Fayetteville, was the first open space elementary school built in the
state of Arkansas. We opened for the 1968-69 school year. At the time,
Dr. Wayne White was superintendent of schools and Mr. Dean May was
principal. During the first school year, the school had enrolled about
The staff in 1968 included with Alice Reid and
Marshal Wilson, first grade; Bette Ann Pittman and Thelma Thomason,
second grade; Lynda Lovegrove, third grade; Patricia Kay Weathers,
fourth grade; Judith Mackey, fifth grade; Marcia Retrey and John Decker,
sixth grade; Mrs. Owen, librarian; Betty Hardin, counselor; and Nancy
Netherton, music. Butterfield Trail School was originally designed with
partitions to divide classrooms, the plans were revamped by architect
Warren Seagrave of Fayetteville for open space teaching. Classes are
divided into "areas" or "pods" according to grade level.
Butterfield Trail Elementary is named after the
trail for the stage coach that connected Fayetteville with Fort Smith.
The first Butterfield stage arrived in Fayetteville at ll am on
September 18, 1858, and departed for Fort Smith and points west at 11:50
am. Passengers on the first trip were John Butterfield, president of
the Overland Mail Company; T.R. Corbin of Washington; Waterman Ormsby of
the New York Herald; and Judge and Mrs. John F. Wheeler and their two
children of Fort Smith. The stage arrived in Fort Smith at 2 am on
Sunday, September 19, 1858--- 14 hours for the 60 miles from
Fayetteville over "the roughest stretch of road between St. Louis and
San Francisco." John Butterfield liked Fayetteville so well that he
bought a 360 acre farm just west of town, where he entertained his
friends from the East.

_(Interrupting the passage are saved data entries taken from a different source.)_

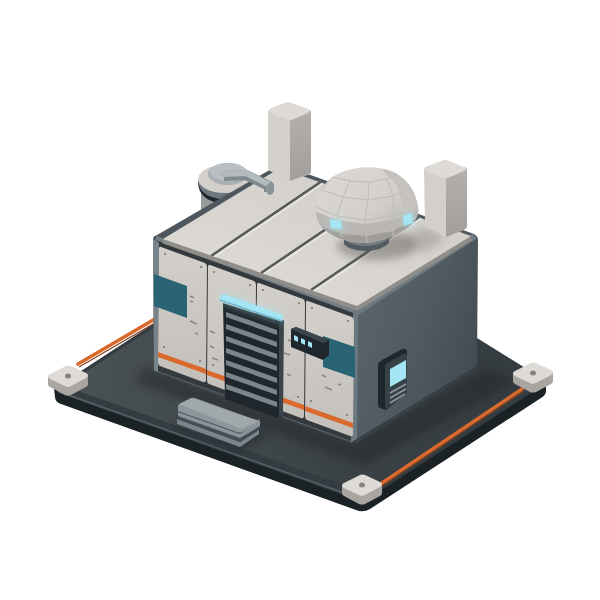
<!DOCTYPE html>
<html lang="en">
<head>
<meta charset="utf-8">
<title>Isometric sci-fi outpost</title>
<style>
:root{--paper:#fff;--deck:#42494d;--deck-edge:#1b2226;--shell:#d3d0cb;--shell-light:#dedbd6;--shell-dark:#a9a6a2;--steel:#59646b;--steel-light:#77838a;--seam:#34393d;--orange:#d96a2c;--teal:#2a6373;--glow:#a5e6f5;--ink:#20272c}
html,body{margin:0;background:var(--paper);overflow:hidden}
svg{display:block;width:600px;height:600px}
.deck-edge{fill:var(--deck-edge)}
.shell{fill:var(--shell)}
.shell-light{fill:var(--shell-light)}
.shell-dark{fill:var(--shell-dark)}
.seam{fill:var(--seam)}
.ink{fill:var(--ink)}
.teal{fill:var(--teal)}
.glow{fill:var(--glow)}
.orange{fill:var(--orange)}
.rail{stroke:var(--orange);stroke-width:3.5;stroke-linecap:round}
.marks{fill:none;stroke:#8a8783;stroke-width:1.5}
.round{stroke-linejoin:round}
</style>
</head>
<body>
<svg viewBox="0 0 600 600" role="img" aria-label="Isometric outpost building with a domed roof unit on a dark platform">
<defs>
<linearGradient id="deck-fill" x1="0" y1="0" x2="1" y2="0"><stop offset="0" stop-color="#4b5256"/><stop offset=".5" stop-color="#3d4448"/><stop offset="1" stop-color="#343b40"/></linearGradient>
<linearGradient id="side-fill" x1="0" y1="0" x2="1" y2=".6"><stop offset="0" stop-color="#5e686f"/><stop offset=".6" stop-color="#505a61"/><stop offset="1" stop-color="#434c53"/></linearGradient>
<linearGradient id="roof-fill" x1="0" y1="1" x2="1" y2="0"><stop offset="0" stop-color="#e0ddd8"/><stop offset="1" stop-color="#cfccc7"/></linearGradient>
<linearGradient id="front-fill" x1="0" y1="0" x2="0" y2="1"><stop offset="0" stop-color="#d3d0cb"/><stop offset="1" stop-color="#c3bfba"/></linearGradient>
<linearGradient id="dome-fill" x1="0" y1="0" x2="1" y2="1"><stop offset="0" stop-color="#dedbd6"/><stop offset=".55" stop-color="#d3d0cb"/><stop offset="1" stop-color="#a9a6a2"/></linearGradient>
<linearGradient id="tower-side" x1="0" y1="0" x2="0" y2="1"><stop offset="0" stop-color="#b4b1ad"/><stop offset="1" stop-color="#a19e9b"/></linearGradient>
<filter id="soft" x="-30%" y="-30%" width="160%" height="160%"><feGaussianBlur stdDeviation="4"/></filter>
<clipPath id="deck-clip"><path d="M55 388L300 228L548 382L362 499Z"/></clipPath>
<clipPath id="roof-clip"><path d="M163 239L280 168L471 236L357 306Z"/></clipPath>
<clipPath id="dome-clip"><path d="M316 207Q319 181 342 172Q367 163 391 171Q414 181 418 207Q420 219 406 229Q386 242 363 243Q334 241 320 225Q315 218 316 207Z"/></clipPath>
<g id="wall-panel"><path class="round" d="M2 1L46 17Q48 18 48 21L47 134Q47 137 44 136L1 120Q-1 119-1 116L0 3Q0 0 2 1Z" fill="url(#front-fill)"/><path class="orange" d="M-1 106L47 123V128L-1 111Z"/><g fill="#77746f"><circle cx="6" cy="8" r="1"/><circle cx="42" cy="21" r="1"/><circle cx="5" cy="101" r="1"/><circle cx="41" cy="115" r="1"/></g></g>
<g id="corner-foot"><path class="shell-dark" d="M-20 0L1 11L20-1V8Q20 10 18 11L3 19Q0 20-3 19L-18 11Q-20 10-20 8Z"/><path class="shell-light" d="M-18-2L-2-10Q0-11 3-10L18-3Q22-1 18 2L3 10Q0 12-3 10L-18 3Q-22 0-18-2Z"/><ellipse cx="0" cy="0" rx="3" ry="2.5" fill="#858381"/></g>
</defs>

<g id="platform">
<path class="deck-edge" d="M54 388L362 497L546 382V391Q546 395 541 398L370 509Q363 513 356 510L61 404Q55 402 55 397Z"/>
<path fill="#343c41" d="M55 388L300 228L548 382L363 502L58 393Z"/>
<path fill="url(#deck-fill)" d="M64 386L300 232L540 380L362 491Z"/>
<g clip-path="url(#deck-clip)"><path d="M145 366L352 443L487 369L515 382L364 466L135 382Z" fill="#20272b" opacity=".5" filter="url(#soft)"/></g>
<path d="M60 392L361 499" stroke="#566067" stroke-width="1.5"/>
<path class="rail" d="M78 364L160 316M376 487L522 389"/>
<path d="M79 367L160 320M379 488L524 391" stroke="#80401f" stroke-width="1.2"/>
<use href="#corner-foot" x="68" y="376"/>
<use href="#corner-foot" x="533" y="373"/>
<use href="#corner-foot" x="362" y="485"/>
</g>

<g id="rear-tank">
<path fill="#979a9b" d="M201 186V212L236 218L251 184Z"/>
<path class="ink" d="M198 181Q198 200 220 203Q240 204 252 190V181Z"/>
<path fill="#6d777d" d="M198 182Q200 196 220 199Q240 200 252 187V181Z"/>
<ellipse class="shell" cx="225" cy="179" rx="27" ry="14"/>
<ellipse cx="228" cy="174" rx="20" ry="11" fill="#a8aeb1"/>
<ellipse cx="228" cy="172" rx="18" ry="9" fill="#b9bfc2"/>
</g>

<g id="building">
<path fill="#4d575d" d="M153 239Q153 236 157 235L280 164L474 234Q478 236 478 240L477 365Q477 368 474 370L355 443L352 443L154 371Z"/>
<path class="seam" d="M158 240L354 311L352 441L156 370Z"/>
<path fill="#77828a" d="M153 239L159 243L158 372L154 370Z"/>
<path fill="url(#side-fill)" d="M355 311L474 235Q477 235 477 239L477 366L352 443Z"/>
<path d="M353 313L351 443L357 440L358 315L476 239V235L472 234L354 309Z" fill="#6d7981"/>
<path d="M352 443L477 367" stroke="#343c42" stroke-width="2"/>
<path d="M156 238L354 311" stroke="#727d84" stroke-width="4"/>
</g>

<g id="front-wall">
<use href="#wall-panel" x="159" y="246"/>
<use href="#wall-panel" x="208" y="264"/>
<use href="#wall-panel" x="257" y="282"/>
<use href="#wall-panel" x="306" y="300"/>
<path class="teal" d="M154 274L187 286V318L154 306Z"/>
<path class="teal" d="M323 336L355 347V378L323 367Z"/>
<path class="marks" d="M190 296L194 298M190 301L193 302M190 321L197 324M195 333L198 334M210 331L215 333M210 346L214 348M212 358L218 360M288 340L292 341M284 353L290 355M322 375L326 377M325 387L332 390M338 384L341 385M287 374L291 376M312 352L316 354"/>
</g>

<g id="shutter-door">
<path class="ink" d="M223 303L283 322L282 417L278 418L225 399Z"/>
<path fill="#3a444a" d="M279 322L284 320L283 415L279 418Z"/>
<g id="slats" fill="#7b868c">
<path id="slat" d="M226 312L277 330V335L226 317Z"/>
<use href="#slat" y="12"/><use href="#slat" y="24"/><use href="#slat" y="36"/><use href="#slat" y="48"/><use href="#slat" y="60"/><use href="#slat" y="72"/>
</g>
<path class="glow" d="M220 296L224 294L283 315L282 322L220 301Z" filter="url(#soft)" opacity=".6"/>
<path class="glow" d="M220 296L224 294L283 315L282 321L220 300Z"/>
<path d="M220 300L282 321" stroke="#6cb8cb" stroke-width="1.5"/>
</g>

<g id="status-light-box">
<path class="ink" d="M291 329L296 327L329 340V355L323 360L291 347Z"/>
<path fill="#3b464d" d="M291 329L296 327L329 340L323 343Z"/>
<g class="glow"><path d="M294 335L298 337V342L294 340ZM301 338L305 340V345L301 343ZM308 341L312 343V348L308 346Z"/></g>
</g>

<g id="wall-terminal">
<path class="ink" d="M378 366Q378 362 382 360L402 349Q407 348 407 353V390Q407 394 403 396L386 410L380 408Q378 407 378 404Z"/>
<path fill="#364047" d="M385 368Q385 364 389 362L403 354Q407 352 407 356V390Q407 394 403 396L389 407Q385 410 385 405Z"/>
<path class="glow" d="M390 369L406 360V378L390 387Z"/>
<path d="M390 393L406 384M390 398L406 389M390 403L405 394" stroke="#8d989e" stroke-width="1.7"/>
</g>

<g id="roof">
<path d="M163 241L357 308L471 238" fill="none" stroke="#8f8d89" stroke-width="5" stroke-linejoin="round"/>
<path fill="url(#roof-fill)" d="M163 239L280 168L471 236L357 306Z"/>
<g clip-path="url(#roof-clip)">
<path d="M211 256L325 179M261 273L375 196M311 290L425 213" stroke="#55595a" stroke-width="2.5"/>
<path d="M214 257L328 180M264 274L378 197M314 291L428 214" stroke="#ebe8e3" stroke-width="1.5"/>
<ellipse cx="377" cy="246" rx="40" ry="14" fill="#5c5a58" opacity=".45" filter="url(#soft)"/>
<path d="M424 228L447 238L425 252L395 240Z" fill="#777470" opacity=".35" filter="url(#soft)"/>
</g>
</g>

<g id="roof-pipe">
<path d="M224 176L246 175L269 186V192" fill="none" stroke="#7f898e" stroke-width="10" stroke-linejoin="round"/>
<path d="M223 174L246 173L268 184" fill="none" stroke="#b3babd" stroke-width="6" stroke-linecap="round" stroke-linejoin="round"/>
<ellipse cx="270" cy="189" rx="4" ry="6" fill="#8b9499"/>
</g>

<g id="towers">
<g id="tower-left">
<path class="shell" d="M268 113Q268 109 272 108L287 102L310 111V174L290 181L268 170Z"/>
<path fill="url(#tower-side)" d="M290 119L307 110Q311 109 311 113V173L290 181Z"/>
<path class="shell-light" d="M270 109L284 103Q288 101 292 103L308 109Q311 111 308 113L294 119Q290 121 286 119L270 113Q267 111 270 109Z"/>
</g>
<g id="tower-right">
<path class="shell" d="M424 170Q424 167 428 166L445 160L467 169V228L446 237L425 226Z"/>
<path fill="url(#tower-side)" d="M446 178L463 168Q467 166 467 171V226Q467 228 464 230L446 237Z"/>
<path class="shell-light" d="M427 167L441 161Q445 159 449 161L464 167Q468 169 464 171L450 177Q446 179 442 177L427 171Q423 169 427 167Z"/>
</g>
</g>

<g id="dome-unit">
<path fill="#515b60" d="M344 234V244Q350 251 366 251Q383 250 389 243V232Z"/>
<path fill="#737d81" d="M344 234V239Q350 246 366 246Q383 245 389 238V232Z"/>
<g clip-path="url(#dome-clip)">
<path fill="url(#dome-fill)" d="M310 160H425V248H310Z"/>
<path fill="#b9b6b2" d="M314 211L337 220L365 224L394 220L420 208V248H314Z"/>
<path fill="#a09d99" d="M320 226L343 234L367 236L393 231L418 218V248H320Z"/>
<path fill="#c5c2bd" d="M382 170L397 185L406 213L421 207L415 178L391 168Z"/>
<path d="M316 207L337 216L365 220L394 216L418 207M321 190L343 197L368 200L393 196L412 187M333 177L350 181L369 182L387 179L397 174M350 181L343 197L337 216L342 237M369 182L368 200L365 220L367 243M387 179L393 196L394 216L393 238M333 177L321 190" fill="none" stroke="#bebbb6" stroke-width="1"/>
</g>
<g class="glow"><path d="M329 219L342 221L343 230L331 229ZM403 215L413 212L414 223L404 227Z" filter="url(#soft)" opacity=".7"/><path d="M330 219L341 221L342 229L331 228ZM403 216L412 213L413 223L404 226Z"/></g>
</g>

<g id="stacked-plates">
<path d="M176 424L239 450L264 438L265 432L180 416Z" fill="#1a2125" opacity=".55" filter="url(#soft)"/>
<path fill="#7b868c" d="M177 419L240 442L259 430V434L240 447L177 424Z"/>
<path fill="#444e54" d="M178 414L240 436L260 424V429L240 442L178 419Z"/>
<path fill="#89939a" d="M178 412L240 434L260 422V426L240 438L178 416Z"/>
<path fill="#535e65" d="M178 408L240 430L260 418V422L240 434L178 412Z"/>
<path fill="#8c969b" d="M178 405L190 399Q192 397 195 398L259 421Q262 422 259 424L243 432Q240 433 237 432L178 411Z"/>
<path fill="#a0a8ac" d="M179 404L191 398L259 421L241 429Z"/>
</g>
</svg>
</body>
</html>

Fayetteville was the home of Arkansas College in
1858, the first degree granting college in Arkansas. Today, Fayetteville
is the home of the University of Arkansas.